(Beginning of Exercise data)
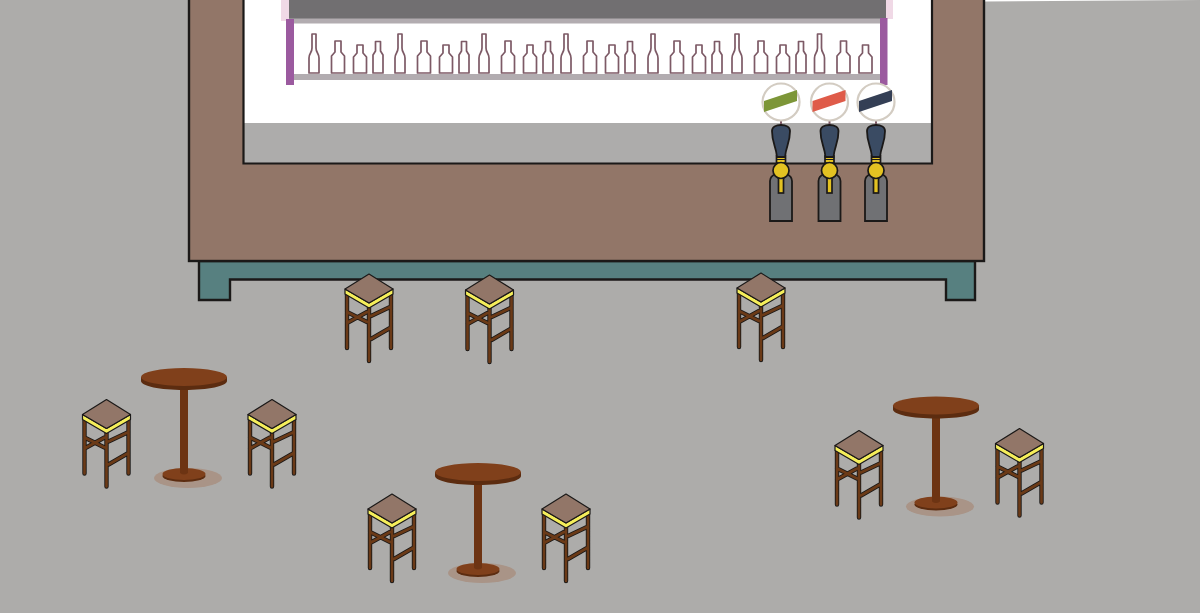
<!DOCTYPE html>
<html lang="en">
<head>
<meta charset="utf-8">
<title>Bar interior</title>
<style>
:root {
  --floor: #adacaa;
  --wall: #ffffff;
  --ink: #1b1918;
  --counter: #927668;
  --plinth: #578080;
  --worktop: #adacab;
  --canopy: #716f71;
  --shelf: #b2acb0;
  --post: #9b5a9f;
  --post-pale: #f0d9e6;
  --bottle: #7d5a66;
  --seat: #927668;
  --trim: #f5ee5a;
  --leg: #6b3a17;
  --table: #80401b;
  --table-dark: #5c2c10;
  --table-pole: #6d3413;
  --shadow: #a99487;
  --handle: #3a4b63;
  --brass: #e3c222;
  --tap-body: #707174;
  --badge-rim: #d3ccc2;
  --badge-green: #7d9638;
  --badge-red: #df5b49;
  --badge-navy: #343f55;
}
html, body { margin: 0; overflow: hidden; }
svg { display: block; width: 1200px; height: 613px; background: var(--floor); }
.wall { fill: var(--wall); }
.counter { fill: var(--counter); stroke: var(--ink); stroke-width: 2.4; }
.plinth { fill: var(--plinth); stroke: var(--ink); stroke-width: 2.4; }
.worktop { fill: var(--worktop); }
.opening { fill: none; stroke: var(--ink); stroke-width: 2.2; }
.canopy { fill: var(--canopy); }
.shelf { fill: var(--shelf); }
.post { fill: var(--post); }
.post-pale { fill: var(--post-pale); }
.bottle { fill: var(--wall); stroke: var(--bottle); stroke-width: 1.7; stroke-linejoin: round; }
.seat { fill: var(--seat); stroke: var(--ink); stroke-width: 1.2; stroke-linejoin: round; }
.trim { fill: var(--trim); stroke: var(--ink); stroke-width: 1.2; stroke-linejoin: round; }
.leg-edge { fill: none; stroke: var(--ink); stroke-width: 4.4; stroke-linecap: round; }
.leg { fill: none; stroke: var(--leg); stroke-width: 2.6; stroke-linecap: round; }
.table { fill: var(--table); }
.table-dark { fill: var(--table-dark); }
.table-pole { fill: var(--table-pole); }
.shadow { fill: var(--shadow); }
.handle { fill: var(--handle); stroke: var(--ink); stroke-width: 1.8; }
.brass { fill: var(--brass); stroke: var(--ink); stroke-width: 1.7; }
.tap-body { fill: var(--tap-body); stroke: var(--ink); stroke-width: 1.8; }
.tap-stem { stroke: var(--bottle); stroke-width: 2; }
.badge { fill: var(--wall); stroke: var(--badge-rim); stroke-width: 2.2; }
.green { fill: var(--badge-green); }
.red { fill: var(--badge-red); }
.navy { fill: var(--badge-navy); }
</style>
</head>
<body>
<svg viewBox="0 0 1200 613" role="img" aria-label="A bar with a shelf of bottles, three beer taps, stools and round tables">
  <defs>
    <path id="bottle-tall" class="bottle" d="M-2 34H2V48C2 53 5 53 5 58V73H-5V58C-5 53-2 53-2 48Z"/>
    <path id="bottle-medium" class="bottle" d="M-3 41H3V52L6.5 56V73H-6.5V56L-3 52Z"/>
    <path id="bottle-short" class="bottle" d="M-3 45H3V53L6.5 57V73H-6.5V57L-3 53Z"/>
    <path id="bottle-slim" class="bottle" d="M-2.5 41.500H2.500V51L5 55V73H-5V55L-2.500 51Z"/>
    <g id="bottle-trio">
      <use href="#bottle-tall"/>
      <use href="#bottle-medium" x="24"/>
      <use href="#bottle-short" x="46"/>
    </g>
    <g id="bottle-set">
      <use href="#bottle-trio"/>
      <use href="#bottle-slim" x="64"/>
    </g>

    <path id="stool-frame" d="M-22 38L-2 48M-22 49L-2 38M2 42L21 33M2 65L21 54M-22 20V74M22 20V74M0 32V87"/>
    <g id="stool">
      <use href="#stool-frame" class="leg-edge"/>
      <use href="#stool-frame" class="leg"/>
      <polygon class="trim" points="-24,15 0,29 24,15 24,20 0,34 -24,20"/>
      <polygon class="seat" points="0,0 24,15 0,29 -24,15"/>
    </g>

    <g id="table">
      <ellipse class="shadow" cx="4" cy="101" rx="34" ry="10"/>
      <ellipse class="table-dark" cy="99" rx="21.500" ry="6"/>
      <ellipse class="table" cy="97" rx="21.500" ry="6"/>
      <path class="table-pole" d="M-4 8H4V96Q0 99-4 96Z"/>
      <path class="table-dark" d="M-43 0V4C-43 9-24 13 0 13S43 9 43 4V0Z"/>
      <ellipse class="table" rx="43" ry="9"/>
    </g>

    <g id="tap">
      <line class="tap-stem" y1="121" y2="126"/>
      <path class="tap-body" d="M-11 221V181Q-11 176-5 174H5Q11 176 11 181V221Z"/>
      <rect class="brass" x="-4.500" y="156" width="9" height="7"/>
      <line x1="-4.500" x2="4.500" y1="159.500" y2="159.500" stroke="var(--ink)"/>
      <path class="handle" d="M-4 157C-5 146-9 143-9 131C-9 127-5 125 0 125S9 127 9 131C9 143 5 146 4 157Z"/>
      <rect class="brass" x="-2.500" y="176" width="5" height="17"/>
      <circle class="brass" cy="170.500" r="8"/>
      <circle class="badge" cy="102" r="18.500"/>
    </g>
    <polygon id="badge-band" points="-17,101 16,90 16,101 -17,112"/>
  </defs>

  <g id="outer-wall">
    <polygon class="wall" points="984,0 1200,0 984,1.500"/>
  </g>

  <g id="bar">
    <path class="plinth" d="M199 261H975V300H946V279.500H230V300H199Z"/>
    <rect class="counter" x="189" y="-4" width="795" height="265"/>
    <rect class="wall" x="243" y="-4" width="689" height="128"/>
    <rect class="worktop" x="243" y="123" width="689" height="41"/>
    <path class="opening" d="M243.500-2V163.500H932V-2"/>
  </g>

  <g id="bottle-shelf">
    <rect class="post-pale" x="281" y="0" width="8" height="21"/>
    <rect class="post-pale" x="886" y="0" width="7" height="19"/>
    <rect class="canopy" x="289" y="0" width="597" height="19"/>
    <rect class="shelf" x="289" y="18.500" width="597" height="5"/>
    <rect class="shelf" x="289" y="74" width="597" height="6"/>
    <rect class="post" x="286" y="19" width="8" height="66"/>
    <rect class="post" x="880" y="18" width="7.500" height="67"/>
    <use href="#bottle-set" x="314"/>
    <use href="#bottle-set" x="400"/>
    <use href="#bottle-set" x="484"/>
    <use href="#bottle-set" x="566"/>
    <use href="#bottle-set" x="653"/>
    <use href="#bottle-set" x="737"/>
    <use href="#bottle-trio" x="819.500"/>
  </g>

  <g id="beer-taps">
    <use href="#tap" x="781"/>
    <use href="#badge-band" class="green" x="781"/>
    <use href="#tap" x="829.500"/>
    <use href="#badge-band" class="red" x="829.500"/>
    <use href="#tap" x="876"/>
    <use href="#badge-band" class="navy" x="876"/>
  </g>

  <g id="bar-stools">
    <use href="#stool" x="369" y="274"/>
    <use href="#stool" x="489.500" y="275"/>
    <use href="#stool" x="761" y="273"/>
  </g>

  <g id="seating-left">
    <use href="#table" x="184" y="377"/>
    <use href="#stool" x="106.500" y="399.500"/>
    <use href="#stool" x="272" y="399.500"/>
  </g>

  <g id="seating-centre">
    <use href="#table" x="478" y="472"/>
    <use href="#stool" x="392" y="494"/>
    <use href="#stool" x="566" y="494"/>
  </g>

  <g id="seating-right">
    <use href="#table" x="936" y="405.500"/>
    <use href="#stool" x="859" y="430.500"/>
    <use href="#stool" x="1019.500" y="428.500"/>
  </g>
</svg>
</body>
</html>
(End of Exercise data)
## Problem to solve
Please show each line in the records above that contains "points".

## Written solution
      <polygon class="trim" points="-24,15 0,29 24,15 24,20 0,34 -24,20"/>
      <polygon class="seat" points="0,0 24,15 0,29 -24,15"/>
    <polygon id="badge-band" points="-17,101 16,90 16,101 -17,112"/>
    <polygon class="wall" points="984,0 1200,0 984,1.500"/>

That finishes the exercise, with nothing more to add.